"It's 'Sunday Morning,' and once again, here's Charles Osgood."
Yes, indeed, pour me that first cup! Charles is on the air. It's time for a cup of joe and my favorite television program, "CBS Sunday Morning."
Coffee and Charles combine every Sunday for a long-established ritual in my house, a decades-old tradition that started with the late Charles Kuralt and continues with Mr. Osgood.
But my topic today is coffee, not Charles and Charles of CBS fame. It just so happens that the 90 minutes of "Sunday Morning" are my favorite moments for savoring that deep, dark drink made from coffee beans.
I never drank the brew until I was 20. My first coffee came in powdered form in little packets inside our combat rations.

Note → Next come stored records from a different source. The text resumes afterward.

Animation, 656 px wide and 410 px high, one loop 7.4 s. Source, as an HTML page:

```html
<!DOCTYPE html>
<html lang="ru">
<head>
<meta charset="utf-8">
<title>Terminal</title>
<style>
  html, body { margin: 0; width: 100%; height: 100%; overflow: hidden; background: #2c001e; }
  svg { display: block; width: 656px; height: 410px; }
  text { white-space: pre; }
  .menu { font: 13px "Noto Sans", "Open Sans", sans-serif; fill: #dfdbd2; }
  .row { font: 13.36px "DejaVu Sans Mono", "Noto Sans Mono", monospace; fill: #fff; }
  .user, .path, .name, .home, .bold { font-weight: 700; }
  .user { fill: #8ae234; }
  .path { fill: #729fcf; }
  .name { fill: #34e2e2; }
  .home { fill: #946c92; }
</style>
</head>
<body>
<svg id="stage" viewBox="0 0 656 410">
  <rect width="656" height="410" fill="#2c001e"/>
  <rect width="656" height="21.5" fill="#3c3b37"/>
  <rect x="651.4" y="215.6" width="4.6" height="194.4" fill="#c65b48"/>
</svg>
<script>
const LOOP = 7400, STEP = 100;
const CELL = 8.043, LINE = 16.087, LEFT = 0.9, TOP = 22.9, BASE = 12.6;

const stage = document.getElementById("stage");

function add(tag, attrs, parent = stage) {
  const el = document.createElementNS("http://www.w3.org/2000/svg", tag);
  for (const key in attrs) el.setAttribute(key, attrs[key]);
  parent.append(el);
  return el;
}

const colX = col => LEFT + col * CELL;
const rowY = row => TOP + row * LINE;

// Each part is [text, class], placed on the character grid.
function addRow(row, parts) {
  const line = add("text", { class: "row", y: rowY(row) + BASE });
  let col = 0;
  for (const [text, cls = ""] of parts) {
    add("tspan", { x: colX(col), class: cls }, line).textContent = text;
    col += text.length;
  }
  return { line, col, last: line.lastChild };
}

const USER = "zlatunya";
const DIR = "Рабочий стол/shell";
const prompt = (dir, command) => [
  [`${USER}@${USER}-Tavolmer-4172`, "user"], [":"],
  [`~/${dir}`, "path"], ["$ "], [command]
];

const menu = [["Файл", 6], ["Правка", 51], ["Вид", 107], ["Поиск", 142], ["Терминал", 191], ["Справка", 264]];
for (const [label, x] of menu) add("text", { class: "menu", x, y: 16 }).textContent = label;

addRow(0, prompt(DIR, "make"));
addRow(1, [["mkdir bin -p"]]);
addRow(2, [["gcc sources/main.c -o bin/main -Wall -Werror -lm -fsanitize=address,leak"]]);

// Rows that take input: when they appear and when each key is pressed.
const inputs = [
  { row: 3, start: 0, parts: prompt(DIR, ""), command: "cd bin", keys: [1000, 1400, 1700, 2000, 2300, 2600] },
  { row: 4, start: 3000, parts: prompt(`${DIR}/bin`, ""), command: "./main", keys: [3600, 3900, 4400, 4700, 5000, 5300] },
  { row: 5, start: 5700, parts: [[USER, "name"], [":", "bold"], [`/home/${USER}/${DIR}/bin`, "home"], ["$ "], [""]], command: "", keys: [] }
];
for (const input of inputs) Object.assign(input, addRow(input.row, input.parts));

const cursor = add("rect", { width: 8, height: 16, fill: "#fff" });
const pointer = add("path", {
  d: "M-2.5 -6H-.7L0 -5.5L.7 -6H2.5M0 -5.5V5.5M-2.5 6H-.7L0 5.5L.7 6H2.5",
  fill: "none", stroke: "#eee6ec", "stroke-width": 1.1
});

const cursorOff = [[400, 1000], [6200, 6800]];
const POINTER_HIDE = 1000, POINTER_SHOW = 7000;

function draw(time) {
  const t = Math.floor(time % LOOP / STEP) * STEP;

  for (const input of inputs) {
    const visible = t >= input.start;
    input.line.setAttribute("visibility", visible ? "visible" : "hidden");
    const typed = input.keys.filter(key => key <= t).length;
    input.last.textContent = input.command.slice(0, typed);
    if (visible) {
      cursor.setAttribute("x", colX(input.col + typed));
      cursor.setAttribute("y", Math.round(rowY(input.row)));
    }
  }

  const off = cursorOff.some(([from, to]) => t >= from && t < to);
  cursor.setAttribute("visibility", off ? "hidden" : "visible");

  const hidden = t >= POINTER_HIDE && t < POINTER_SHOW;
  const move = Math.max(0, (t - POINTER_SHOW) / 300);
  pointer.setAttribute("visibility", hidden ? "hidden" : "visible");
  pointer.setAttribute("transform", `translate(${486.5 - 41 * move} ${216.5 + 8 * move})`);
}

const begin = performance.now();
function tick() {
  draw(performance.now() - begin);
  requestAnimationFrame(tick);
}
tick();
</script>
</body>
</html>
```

I was a young Marine in the middle of the Vietnam War, long ago, yet I still recall the taste of c-ration instant coffee. I won't say that a GI had to either love it or hate it, because I felt neither way about the unique taste. However, while many Marines called it varnish remover or battery acid or worse, I rather enjoyed it.
I started drinking c-ration coffee to help warm me up when I got a bit chilly during monsoon season in the Vietnam mountains. The monsoon rains would keep us soaked, and staying continually wet in those high elevations of the Annamite Mountains could get quite uncomfortable. Powdered cocoa mix came in only some of the c-ration meals, but every c-rat meal came with instant coffee. And if we weren't too close to the enemy, we could heat a tin cup of water with a small, burning chunk of C4 plastic explosive; adding a packet of powdered c-rat coffee to the hot water produced a stout cup of joe.
I used to make a coffee cup out of a used tin can that once contained such delicious combat-ration entrées as beanies and weenies or beef and rocks. I think those particular cans actually were labeled as beans with frankfurters in tomato sauce and beef slices and potatoes with gravy. Anyway, I would cut the lid with a little opener, but not all the way around, so I could bend it back and make a handle of sorts. I would keep it for a month or so until it got beat up, and then I'd fashion a new one. I'm sure millions of GIs since at least World War II did the same thing. Incidentally, if I wanted a café au lait, each c-rat meal also contained a packet of powdered creamer, labeled cream substitute. Take it with sugar? No sweat. A packet of sugar was included, too.
Introducing coffee into my system had one drawback. My yearn to urinate increased exponentially. First, being constantly soaking wet during monsoon season made me pee more than usual. Then, drinking coffee to warm me up only made me pee more. I'm sure I watered and fertilized every tree and bush in the montane rain forests of the Annamites.
The Vietnamese concoct a mean coffee brew made from beans that have been picked out of civit cat feces. I would drink 10,000 packets of c-rat coffee before I'd touch a cup of that cat-crap concoction. However, regular Vietnamese coffee – it's strong, too – is delicious. I think they got their penchant for java from the colonial French. Today, the coffee shops rival noodle shops in popularity in Vietnam, and that's saying something.
Regardless of such a saturation of coffee establishments, Starbucks entered the market just two days ago. The big chain jumped into the coffee-competition fray in Vietnam on Friday, when it opened its first store in Ho Chi Minh City, the southern municipality once known as Saigon. The reaction was not overwhelming, according to Agence France-Presse, the worldwide French news agency.
"I prefer Vietnamese coffee, which is stronger than Starbucks," Nguyen Tien Tam, 35, told AFP. "As a Vietnamese, I love local coffee."
Visiting Vietnam again now ranks high on my to-do list, and I look forward to drinking some good, strong joe in the second largest coffee-producing country in the world. Of course, getting pack to Paris, France, is on my list, too, and we all know the French make some très très bon café. The best cup of coffee in my life, though, was made for me in Beirut, Lebanon.
Deployed to Beirut in the summer of 1983, I often drove to the British Embassy annex to process film and print photographs. The U.S. Embassy had been bombed and destroyed by a terrorist in April, and the Brits opened their doors to share some of their offices with the Americans. Every time I was there, a Lebanese woman employed by the British would brew me a couple of cups of the strongest coffee on planet Earth. It was more than delicious. It was phenomenal. However, visiting Beirut is not currently on my to-do list. Don't get me wrong. I like the people and love the coffee. It's those occasional explosions and the perchance kidnapping.
After all this coffee talk, I must go and brew some joe. By the way, the term "joe" has its origins in the U.S. Navy, in the early 20th century, when Secretary of the Navy Josephus Daniels abolished wine in the officer mess aboard each and every Navy vessel. With the wine gone, coffee was the strongest stuff aboard ship, and the hot drink was nicknamed "joe" after Josephus. Or so the story goes.
Now, which coffee cup shall I use today? Marines? Los Angeles Times? Cal State San Bernardino? St. Louis Cardinals? The coffee-bean flavor will taste just as good in any one of them, as long as my wife hasn't secretly slipped some civit cat beans into the mix.